El Kaoutit is a coach. He helps young develop their own radio programs. He deliberately says "coach" and not "trainer." He explains, "To me, training means I teach a workshop with one goal - for example, I teach students how to create a news report. But as a coach, I look even more closely at needs and how to organize the events on site."
He coaches six youth radio stations throughout the country. These radio station are part of the state youth center system. There are already 24 such web radio stations; the youth ministry wants to set up another 24 in 2018.
The "Media and Information Literacy" (MIL) project is carried out with the cooperation of the Tunisian Ministry of Youth. It aims to increase young people's media literacy. They must learn how to use media critically and to become active themselves and offer more than just quick Facebook posts.
The Arab Spring started in Tunisia and the process of democratization has progressed there the most. Ensuring that young people have a say is essential; it is something unusual in forgotten places like Maktar, where there is a complete lack of prospects for young people.
The first coaching session took place in October 2017. Together with the Tunisian technician Mohamed Hosni Bel Lakhel, Khalid El Kaoutit traveled throughout the country from one structurally weak rural region to the next. "While I drove across the country, I sometimes I thought, 'God created these people and then forgot them here.' It is depressing to see how little infrastructure there is for the people. There's no work; there’s nothing to do here. The regions are desolate. The young people's radio stations are like little oases. They're lively. There, teens and young adults work constructively and shape their home region."

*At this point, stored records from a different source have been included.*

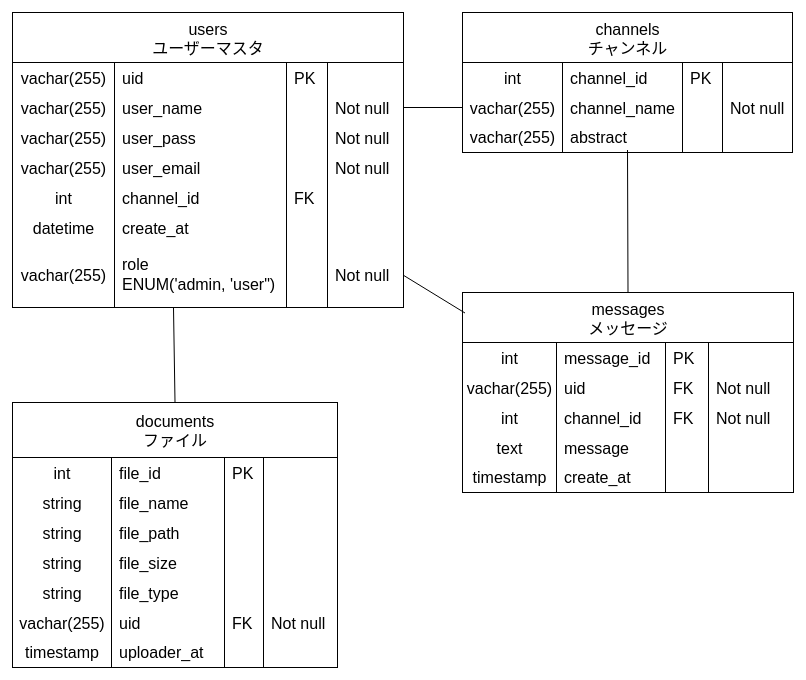
<!DOCTYPE html>
<html lang="ja">
<head>
<meta charset="utf-8">
<title>ER diagram</title>
<style>
:root { --ink: #000; --paper: #fff; }
* { box-sizing: border-box; margin: 0; padding: 0; }
html, body { width: 806px; height: 680px; overflow: hidden; background: var(--paper); }
.diagram {
  position: relative; width: 806px; height: 680px; overflow: hidden;
  color: var(--ink);
  font: 16px/19px "Liberation Sans", "Noto Sans CJK JP", sans-serif;
}
.entity {
  position: absolute; display: flex; flex-direction: column;
  border: 1px solid var(--ink); background: var(--paper);
}
.entity header {
  flex: none; height: var(--head, 50px); padding-top: 2px;
  display: flex; flex-direction: column; justify-content: center;
  border-bottom: 1px solid var(--ink); text-align: center;
}
.entity h2 { font: inherit; }
.fields { flex: 1; display: grid; grid-template-columns: var(--cols); grid-auto-rows: 30px; list-style: none; }
.field { display: grid; grid-column: 1 / -1; grid-template-columns: subgrid; }
.field span { display: flex; align-items: center; padding-left: 7px; white-space: nowrap; border-right: 1px solid var(--ink); }
.field .type { justify-content: center; padding-left: 0; }
.field span:last-child { border-right: 0; }
.field .stacked { line-height: 20px; }
#users { left: 12px; top: 12px; width: 392px; height: 296px; --cols: 102px 172px 41px 1fr; }
#users .fields { grid-template-rows: repeat(6, 30px) 64px; }
#channels { left: 462px; top: 12px; width: 331px; height: 141px; --cols: 100px 120px 40px 1fr; }
#channels .fields { grid-template-rows: 30px 30px 29px; }
#messages { left: 462px; top: 292px; width: 332px; height: 201px; --cols: 94px 109px 43px 1fr; }
#messages .fields { grid-template-rows: repeat(4, 30px) 29px; }
#documents { left: 12px; top: 402px; width: 326px; height: 266px; --head: 55px; --cols: 99px 113px 39px 1fr; }
#documents .fields { grid-template-rows: repeat(6, 30px) 29px; }
.relations { position: absolute; left: 0; top: 0; stroke: var(--ink); stroke-width: 1; }
</style>
</head>
<body>
<main class="diagram">
  <section class="entity" id="users">
    <header><h2>users</h2><p>ユーザーマスタ</p></header>
    <ul class="fields">
      <li class="field"><span class="type">vachar(255)</span><span>uid</span><span>PK</span><span></span></li>
      <li class="field"><span class="type">vachar(255)</span><span>user_name</span><span></span><span>Not null</span></li>
      <li class="field"><span class="type">vachar(255)</span><span>user_pass</span><span></span><span>Not null</span></li>
      <li class="field"><span class="type">vachar(255)</span><span>user_email</span><span></span><span>Not null</span></li>
      <li class="field"><span class="type">int</span><span>channel_id</span><span>FK</span><span></span></li>
      <li class="field"><span class="type">datetime</span><span>create_at</span><span></span><span></span></li>
      <li class="field"><span class="type">vachar(255)</span><span class="stacked">role<br>ENUM('admin, 'user")</span><span></span><span>Not null</span></li>
    </ul>
  </section>

  <section class="entity" id="channels">
    <header><h2>channels</h2><p>チャンネル</p></header>
    <ul class="fields">
      <li class="field"><span class="type">int</span><span>channel_id</span><span>PK</span><span></span></li>
      <li class="field"><span class="type">vachar(255)</span><span>channel_name</span><span></span><span>Not null</span></li>
      <li class="field"><span class="type">vachar(255)</span><span>abstract</span><span></span><span></span></li>
    </ul>
  </section>

  <section class="entity" id="messages">
    <header><h2>messages</h2><p>メッセージ</p></header>
    <ul class="fields">
      <li class="field"><span class="type">int</span><span>message_id</span><span>PK</span><span></span></li>
      <li class="field"><span class="type">vachar(255)</span><span>uid</span><span>FK</span><span>Not null</span></li>
      <li class="field"><span class="type">int</span><span>channel_id</span><span>FK</span><span>Not null</span></li>
      <li class="field"><span class="type">text</span><span>message</span><span></span><span></span></li>
      <li class="field"><span class="type">timestamp</span><span>create_at</span><span></span><span></span></li>
    </ul>
  </section>

  <section class="entity" id="documents">
    <header><h2>documents</h2><p>ファイル</p></header>
    <ul class="fields">
      <li class="field"><span class="type">int</span><span>file_id</span><span>PK</span><span></span></li>
      <li class="field"><span class="type">string</span><span>file_name</span><span></span><span></span></li>
      <li class="field"><span class="type">string</span><span>file_path</span><span></span><span></span></li>
      <li class="field"><span class="type">string</span><span>file_size</span><span></span><span></span></li>
      <li class="field"><span class="type">string</span><span>file_type</span><span></span><span></span></li>
      <li class="field"><span class="type">vachar(255)</span><span>uid</span><span>FK</span><span>Not null</span></li>
      <li class="field"><span class="type">timestamp</span><span>uploader_at</span><span></span><span></span></li>
    </ul>
  </section>

  <svg class="relations" width="806" height="680" viewBox="0 0 806 680" aria-hidden="true">
    <line x1="403" y1="107.5" x2="463" y2="107.5"/>
    <line x1="403" y1="275" x2="465" y2="313"/>
    <line x1="173.5" y1="308" x2="175" y2="402"/>
    <line x1="627.5" y1="150" x2="628" y2="292"/>
  </svg>
</main>
</body>
</html>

Creative chaos on air
As a coach, he gives young people as few guidelines as possible for their radio broadcasts. Nevertheless, there are two he insists on. In every show, at least one voice that does not belong to the editorial team has to be heard, for example, in interviews on the street or vox pops. Moreover, the team has to post a question on Facebook before each show and read the responses during the show. One month after his first trip, El Kaoutit returned to Tunisia in November 2017 to meet the young media makers again.

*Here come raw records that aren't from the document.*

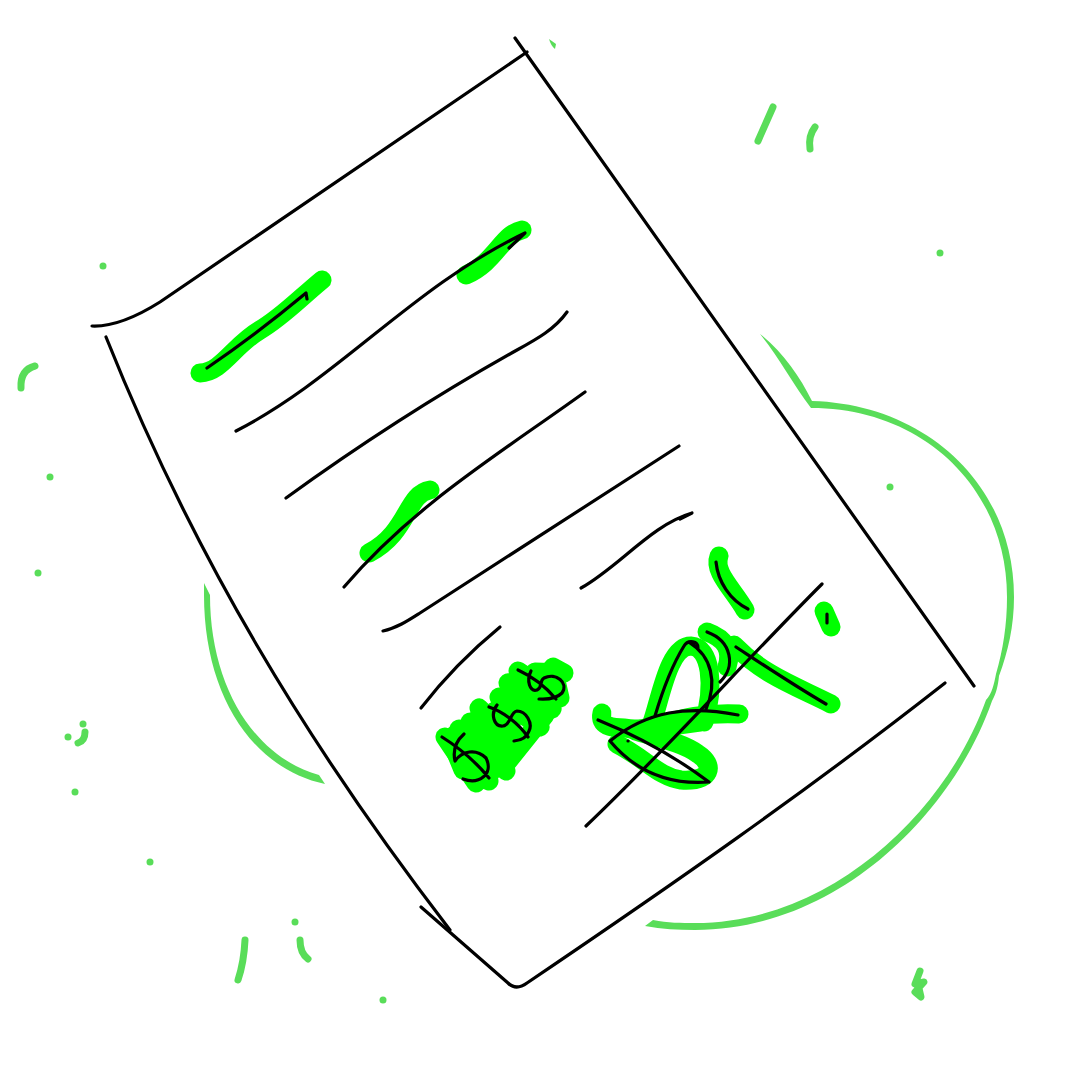
<!DOCTYPE html>
<html lang="en">
<head>
<meta charset="utf-8">
<title>Signed contract</title>
<style>
:root { --paper: #ffffff; --ink: #000000; --marker: #00ff00; --accent: #59dd59; }
html, body { margin: 0; background: var(--paper); overflow: hidden; }
.artwork { display: block; width: 1072px; height: 1072px; background: var(--paper); }
.artwork g { stroke-linecap: round; stroke-linejoin: round; }
.ink { fill: none; stroke: var(--ink); stroke-width: 3.2; }
.marker { fill: none; stroke: var(--marker); stroke-width: 19; }
.accent-stroke { fill: none; stroke: var(--accent); stroke-width: 7; }
.accent-fill { fill: var(--accent); }
</style>
</head>
<body>
<svg class="artwork" viewBox="0 0 1072 1072" role="img" aria-label="Hand-drawn contract with highlighted lines, dollar signs and a signature">
  <defs><circle id="dot" r="3.5"/></defs>

  <g id="background-blob">
    <path class="accent-fill" d="M760 334C783 352 800 377 812 401C925 404 1014 484 1014 597C1014 626 1008 652 999 676C998 686 996 694 992 701C953 813 838 930 695 930C678 930 662 929 645 926L653 920C668 923 681 923 695 923C831 923 946 812 986 700C992 694 994 684 996 674C1003 650 1007 625 1007 597C1007 488 923 408 811 408C793 384 778 356 760 334Z"/>
    <path class="accent-fill" d="M204 583L210 595C210 686 254 757 319 775L325 784C250 768 204 692 204 595Z"/>
  </g>

  <g id="confetti">
    <g class="accent-stroke">
      <path d="M773 107L758 141"/>
      <path d="M815 127Q808 136 810 149"/>
      <path d="M35 366Q20 370 21 388"/>
      <path d="M85 732Q85 741 78 743"/>
      <path d="M245 940Q244 962 238 980"/>
      <path d="M300 940Q300 953 308 959"/>
      <path d="M920 971L915 984L924 982L915 992L921 997L918 984"/>
    </g>
    <g class="accent-fill">
      <path d="M549 39L556 44L555 49Q551 46 549 39Z"/>
      <use href="#dot" x="103" y="266"/>
      <use href="#dot" x="50" y="477"/>
      <use href="#dot" x="38" y="573"/>
      <use href="#dot" x="83" y="724"/>
      <use href="#dot" x="68" y="737"/>
      <use href="#dot" x="75" y="792"/>
      <use href="#dot" x="150" y="862"/>
      <use href="#dot" x="295" y="922"/>
      <use href="#dot" x="383" y="1000"/>
      <use href="#dot" x="940" y="253"/>
      <use href="#dot" x="890" y="487"/>
    </g>
  </g>

  <g id="highlights" class="marker">
    <path d="M200 373C222 372 233 346 260 330C281 318 299 299 322 280"/>
    <path d="M466 275C496 262 502 234 522 230"/>
    <path d="M369 553C409 532 406 494 430 490"/>
    <path d="M445 737L476 783L459 729L489 781L470 722L506 771L479 708L518 746L499 697L540 727L508 683L552 709L518 671L559 698L535 672L564 673L553 667L560 698"/>
    <path d="M463 770L450 738L530 690L480 775L505 765L545 715"/>
    <path d="M719 556C713 572 733 589 745 610"/>
    <path d="M824 611L831 627"/>
    <path d="M734 645C764 676 798 687 831 704"/>
    <path d="M707 632Q735 642 727 667"/>
    <path d="M650 728C660 704 667 646 691 646C711 647 715 686 704 722"/>
    <path d="M602 713C599 726 611 728 625 728C653 734 675 711 739 714"/>
    <path d="M617 744C646 759 659 777 681 780C712 782 715 765 698 754C683 743 659 738 635 731L700 722"/>
  </g>

  <g id="page-outline" class="ink">
    <path d="M92 326C116 327 141 314 160 302L527 52"/>
    <path d="M515 38L974 686"/>
    <path d="M106 337C193 555 307 744 450 930"/>
    <path d="M421 907L508 983Q516 991 527 983C669 887 806 792 945 683"/>
  </g>

  <g id="text-lines" class="ink">
    <path d="M207 368Q258 333 306 293L307 299"/>
    <path d="M236 431C338 379 412 287 525 233L509 248"/>
    <path d="M286 498C362 443 433 397 517 350C537 339 555 329 567 312"/>
    <path d="M344 587C414 505 499 454 585 392"/>
    <path d="M383 631C397 628 409 620 420 613L679 446"/>
    <path d="M581 588C620 566 651 525 692 513L680 519"/>
    <path d="M421 708Q455 664 500 627"/>
  </g>

  <g id="dollar-signs" class="ink">
    <path d="M464 734C455 742 453 752 455 761C462 751 476 748 486 758C494 774 479 785 463 779M442 737C461 749 476 762 489 778"/>
    <path d="M497 705C490 714 494 727 503 726C511 725 510 712 517 711C526 711 533 723 529 731Q526 740 514 741M489 707C504 712 519 724 528 737"/>
    <path d="M531 671C526 681 530 692 537 690C543 687 539 681 544 678C556 672 569 683 562 693Q555 700 539 699M518 670Q540 680 556 699"/>
  </g>

  <g id="signature" class="ink">
    <path d="M586 826C668 748 744 662 822 584"/>
    <path d="M655 716C663 689 671 667 684 646C688 639 699 641 698 648C694 647 693 643 690 643C711 656 718 682 706 709"/>
    <path d="M707 632C732 641 736 667 720 682"/>
    <path d="M598 720C640 737 677 758 709 782C670 785 636 772 610 741C647 711 688 705 738 715"/>
    <path d="M736 647C765 666 795 686 826 704"/>
    <path d="M716 562C718 582 730 600 748 609"/>
    <path d="M827 614V623"/>
    <path d="M628 741h.1"/>
  </g>
</svg>
</body>
</html>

A lot has changed since his first visit. "In the beginning, there was creative chaos and everything happened live, once with 13 people in the studio. If anyone thought of something, he or she simply spoke into the microphone without knowing whether it was even switched on," says El Kaoutit. That has changed. Now, only technicians are allowed behind the mixing console, and in the studio, there only as many people as there are microphones.
Also, the young people now have a rough broadcasting schedule and know who does what and when. "These rules make it easier for them to produce, but they should also make it easier for the audience to listen," says El Kaoutit. As a coach, he feels like he is caught in the middle. He doesn't want to lose the spontaneity and enthusiasm of the young people, but on the other hand, he has to help them to produce radio quality radio shows. "Young people should not be held back too much by the rules," says El Kaoutit.
After all, it was the motivation and impartiality of the young people that impressed El Kaoutit the most. Older people have often suggested that some subjects should be taboo, such as sexuality, politics and religion. But the young people do not always comply with their wishes. El Kaotutit believes that this has to do with the fact that they hardly remember the time before the revolution in 2011. "They were children then. The freedom and chaos that have emerged since the revolution are normal for them. They are not familiar with the authoritarian mentality of the past. This is a huge opportunity."
The project "Eyes open! Tunisia's youth uses the Internet critically" is funded by the German Foreign Office. It will be continued in 2018 and expanded to include Morocco. Contact person: Bernd Rößle (DW Akademie's regional coordinator for North Africa), Vera Möller-Holtkamp (project manager).